size_t, i.e. an integer. What a factor really represents (be it a surface form or a part of speech tag), does not concern the decoder at all. All the decoder knows is that there are a number of factors that are referred to by their factor type, i.e. an integer index.
Since we do not want to store the same strings over and over again, the
FactorCollection contains all known factors. The class has one global instance, and it provides the essential functions to check if a newly constructed factor already exists and to add a factor. This enables the comparison of factors by the cheaper comparison of the pointers to factors. Think of the
FactorCollection as the global factor dictionary.
A word is, as we said, a vector of factors. The class
Word implements this. As data structure, it is a array over pointers to factors. This does require the code to know what the array size is, which is set by the global
The word class implements a number of functions for comparing and copying words, and the addressing of individual factors.
Again, a word does not know, how many factors it really has. So, for instance, when you want to print out a word with all its factors, you need to provide also the factor types that are valid within the word. See the function
Word::GetString for details.
This is a good place to note that referring to words gets a bit more complicated. If more than one factor is used, it does not mean that all the words in the models have all the factors. Take again the example of a two-factored representation of words as surface form and part-of-speech. We may still use a simple surface word language model, so for that language model, a word only has one factor.
We expect the input to the decoder to have all factors specified and during decoding the output will have all factors of all words set.
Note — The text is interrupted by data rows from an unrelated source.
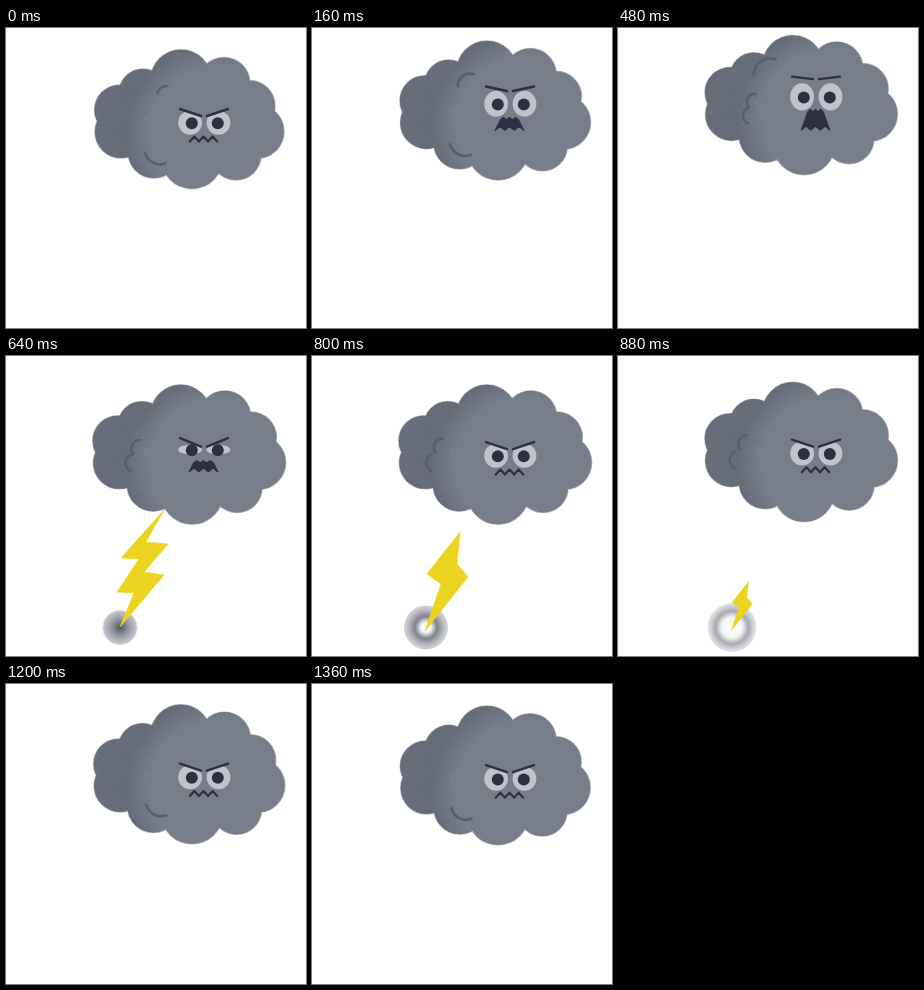
An HTML page with a canvas for the animation above (1440 ms loop, 300x300 px).

```html
<!DOCTYPE html>
<html lang="en">
<head>
<meta charset="utf-8">
<title>Angry storm cloud</title>
<style>
html, body { margin: 0; width: 100%; height: 100%; overflow: hidden; background: #fff; }
canvas { display: block; width: 100vw; height: 100vh; }
</style>
</head>
<body>
<canvas id="stage" width="300" height="300"></canvas>
<script>
const ctx = document.getElementById('stage').getContext('2d');
const LOOP = 1440, STEP = 80, STRIKE = 640, TAU = Math.PI * 2;
const INK = '#2c3042', BODY = '#777e8a', EDGE = '#b4b8c0', CREASE = '#585e6b', WHITE = '#c1c3ca', BOLT = '#ecd31f';
const CENTER = 184, FACE_X = 198;

// resting x, y and radius of each lobe, clockwise from the upper left
const lobes = [
  [113.5, 82, 25], [137, 65, 24], [175, 52, 30.3], [218, 55.5, 26], [243.5, 78, 25.5],
  [251, 103.5, 27], [230, 127, 25], [186, 130, 30.7], [148, 124, 26], [115, 104, 26]
];
const liftKeys = [[0, 0], [160, -9.5], [480, -19], [560, -19], [640, 1], [800, 1], [1040, -5], [1360, 0], [LOOP, 0]];
const gapeKeys = [[0, 0], [160, 0.55], [480, 1], [560, 1], [640, 0.45], [800, 0], [LOOP, 0]];

// arcs that drift over the cloud: lifetime, then [first, last] of x, y and radius, then angles
const creases = [
  { begin: 0, life: 560, x: [161, 151], y: [68, 66], r: [10, 18], from: 180, to: 288 },
  { begin: 400, life: 720, x: [139, 124], y: [94, 87], r: [8.5, 9], from: 143, to: 270 },
  { begin: 400, life: 720, x: [136, 113], y: [107, 104], r: [8.5, 9.5], from: 115, to: 245 },
  { begin: 960, life: 720, x: [156, 153], y: [118, 122], r: [15, 16], from: 70, to: 165 }
];

const longBolt = [[158, 154], [115, 202], [133, 203], [111, 236], [128, 237], [114, 271], [158, 219], [138, 216], [162, 188], [140, 186]];
const shortBolt = [[148, 176], [115, 218], [129, 228], [113, 275], [156, 221], [145, 208]];

const mix = (a, b, k) => a + (b - a) * k;

function sample(keys, time) {
  const i = Math.max(1, keys.findIndex(key => key[0] >= time));
  const [t0, a] = keys[i - 1], [t1, b] = keys[i];
  return mix(a, b, (time - t0) / (t1 - t0));
}

function poseAt(time) {
  const swell = Math.sin(Math.PI * time / LOOP);
  const afterStrike = time - STRIKE;
  return {
    lift: sample(liftKeys, time),
    gape: sample(gapeKeys, time),
    squint: afterStrike < 0 ? 0 : Math.max(0, 1 - afterStrike / 160),
    sag: 7 * swell ** 2,
    spread: 1 + 0.025 * swell
  };
}

function trace(points, closed) {
  ctx.beginPath();
  points.forEach(([x, y]) => ctx.lineTo(x, y));
  if (closed) ctx.closePath();
}

function pen(color, width) {
  ctx.strokeStyle = color;
  ctx.lineWidth = width;
  ctx.lineCap = ctx.lineJoin = 'round';
}

function oval(x, y, rx, ry, color) {
  ctx.beginPath();
  ctx.ellipse(x, y, rx, ry, 0, 0, TAU);
  ctx.fillStyle = color;
  ctx.fill();
}

function drawSplash(time) {
  const age = (time - STRIKE) / 320;
  if (age < 0 || age > 1) return;
  const outer = 18 + 9 * age, hole = 17 * age ** 1.8, peak = 22 * age;
  const alpha = 0.95 - 0.75 * age ** 1.6;
  const glow = ctx.createRadialGradient(114, 271.5, 0, 114, 271.5, outer);
  const stop = (at, a) => glow.addColorStop(at, `rgba(72,76,92,${a})`);
  stop(0, age ? 0 : alpha);
  stop(hole / outer, age ? 0.05 : alpha);
  stop(peak / outer, alpha);
  stop(mix(peak / outer, 1, 0.55), alpha * 0.55);
  stop(mix(peak / outer, 1, 0.9), alpha * 0.35);
  stop(1, 0);
  oval(114, 271.5, outer, outer, glow);
}

function drawBolt(time) {
  if (time < STRIKE || time > 880) return;
  ctx.save();
  const size = time > 800 ? 0.5 : 1;
  ctx.translate(113, 275);
  ctx.scale(size, size);
  ctx.translate(-113, -275);
  trace(time < 800 ? longBolt : shortBolt, true);
  ctx.fillStyle = BOLT;
  pen(BOLT, 0.6);
  ctx.fill();
  ctx.stroke();
  ctx.restore();
}

function drawCrease({ begin, life, x, y, r, from, to }, time, lift) {
  const u = ((time - begin + LOOP) % LOOP) / life;
  if (u > 1) return;
  const grown = Math.min(1, 0.7 + 6 * Math.min(u, 1 - u));
  const middle = (from + to) / 2, sweep = (to - from) / 2 * grown;
  ctx.beginPath();
  ctx.arc(mix(...x, u), mix(...y, u) + lift, mix(...r, u), (middle - sweep) * TAU / 360, (middle + sweep) * TAU / 360);
  pen(CREASE, 2.6);
  ctx.stroke();
}

function drawTexture(y) {
  let seed = 17;
  const random = () => (seed = seed * 16807 % 2147483647) / 2147483647;
  for (let i = 0; i < 150; i++) {
    const x = 88 + random() * 55, top = y - 50 + random() * 90;
    trace([[x, top], [x + 3, top - 4 * random()]]);
    pen(i % 2 ? 'rgba(130,136,148,.13)' : 'rgba(70,75,88,.1)', 1);
    ctx.stroke();
  }
}

function drawShade(y) {
  ctx.save();
  ctx.translate(215, y);
  ctx.scale(85, 80);
  const shade = ctx.createRadialGradient(0, 0, 0.84, 0, 0, 1.55);
  shade.addColorStop(0, 'rgba(94,99,112,0)');
  shade.addColorStop(0.4, 'rgba(94,99,112,.68)');
  shade.addColorStop(1, 'rgba(94,99,112,.62)');
  ctx.fillStyle = shade;
  ctx.fillRect(-2, -2, 4, 4);
  ctx.restore();
}

function drawCloud(time, { lift, sag, spread }) {
  const outline = new Path2D(), core = new Path2D();
  for (const [x, y, r] of lobes) {
    const cx = CENTER + (x - CENTER) * spread;
    const cy = y + lift + sag * (1 - Math.abs(x - CENTER) / 95);
    outline.moveTo(cx + r, cy);
    outline.arc(cx, cy, r, 0, TAU);
    core.lineTo(cx, cy);
  }
  pen(EDGE, 1.4);
  ctx.stroke(outline);
  ctx.fillStyle = BODY;
  ctx.fill(outline);
  ctx.fill(core);

  ctx.save();
  ctx.clip(outline);
  drawShade(105 + lift + sag / 2);
  drawTexture(105 + lift);
  ctx.restore();
  creases.forEach(crease => drawCrease(crease, time, lift));
}

function drawEye(side, y, { gape, squint }) {
  const browIn = y - 7 - 11 * gape + 8.5 * squint;
  const browOut = y - 14 - 6.5 * gape + 5 * squint;
  const browAt = d => [FACE_X + side * d, mix(browIn, browOut, (d - 3) / 21)];
  ctx.save();
  trace([browAt(0), browAt(35), [FACE_X + side * 35, y + 25], [FACE_X, y + 25]], true);
  ctx.clip();
  oval(FACE_X + 0.3 + side * 14.2, y - 0.3, 11.9, 12 + 1.7 * gape - 8 * squint, WHITE);
  ctx.restore();
  oval(FACE_X + 0.8 + side * 13, y + 0.3, 6, 6, INK);
  trace([browAt(3), browAt(24)]);
  pen(INK, 2.4);
  ctx.stroke();
}

const zigzag = (y, halfWidth, swing) =>
  Array.from({ length: 7 }, (_, i) => [FACE_X - 0.5 + (i / 3 - 1) * halfWidth, y + (i % 2 ? -swing : swing)]);

function drawMouth(y, gape) {
  const top = zigzag(y, 13.7 - 6 * Math.min(1, 1.4 * gape), gape ? 1.2 : 2.5);
  const bottom = gape ? zigzag(y + 17.5 * gape, 14.2, 2).reverse() : [];
  trace([...top, ...bottom], gape > 0);
  pen(INK, gape ? 1.2 : 2.2);
  ctx.fillStyle = INK;
  if (gape) ctx.fill();
  ctx.stroke();
}

function drawFace(pose) {
  const { lift, sag, gape, squint } = pose;
  const y = 95 + lift + 0.6 * sag - Math.min(10, 18 * gape) + 2 * squint;
  [-1, 1].forEach(side => drawEye(side, y, pose));
  drawMouth(y + 16 - 2.5 * gape - 3 * squint, gape);
}

function render(now) {
  const time = Math.floor(now % LOOP / STEP) * STEP;
  const pose = poseAt(time);
  ctx.fillStyle = '#fff';
  ctx.fillRect(0, 0, 300, 300);
  drawSplash(time);
  drawBolt(time);
  drawCloud(time, pose);
  drawFace(pose);
}

let start;
function tick(now) {
  start ??= now;
  render(now - start);
  requestAnimationFrame(tick);
}
render(0);
requestAnimationFrame(tick);
</script>
</body>
</html>
```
The process may not be a straight-forward mapping of the input word to the output word, but it may be decomposed into several mapping steps that either translate input factors into output factors, or generate additional output factors from existing output factors.
At this point, keep on mind that a
Factor has a
FactorType and a
Word has a
vector<FactorType>, but these are not internally stored with the
Factor and the
Related to factor types is the class
FactorMask, which is a bit array indicating which factors are valid for a particular word.
Since decoding proceeds in the translation of input phrases to output phrases, a lot of operation involve the
Since the total number of input and output factors is known to the decoder (it has to be specified in the configuration file
moses.ini), phrases are also a bit smarter about copying and comparing.
Phrase class implements many useful functions, and two other classes are derived from it:
TargetPhrasemay be somewhat misleadingly named, since it not only contains a output phrase, but also a phrase translation score, future cost estimate, pointer to source phrase, and potentially word alignment information.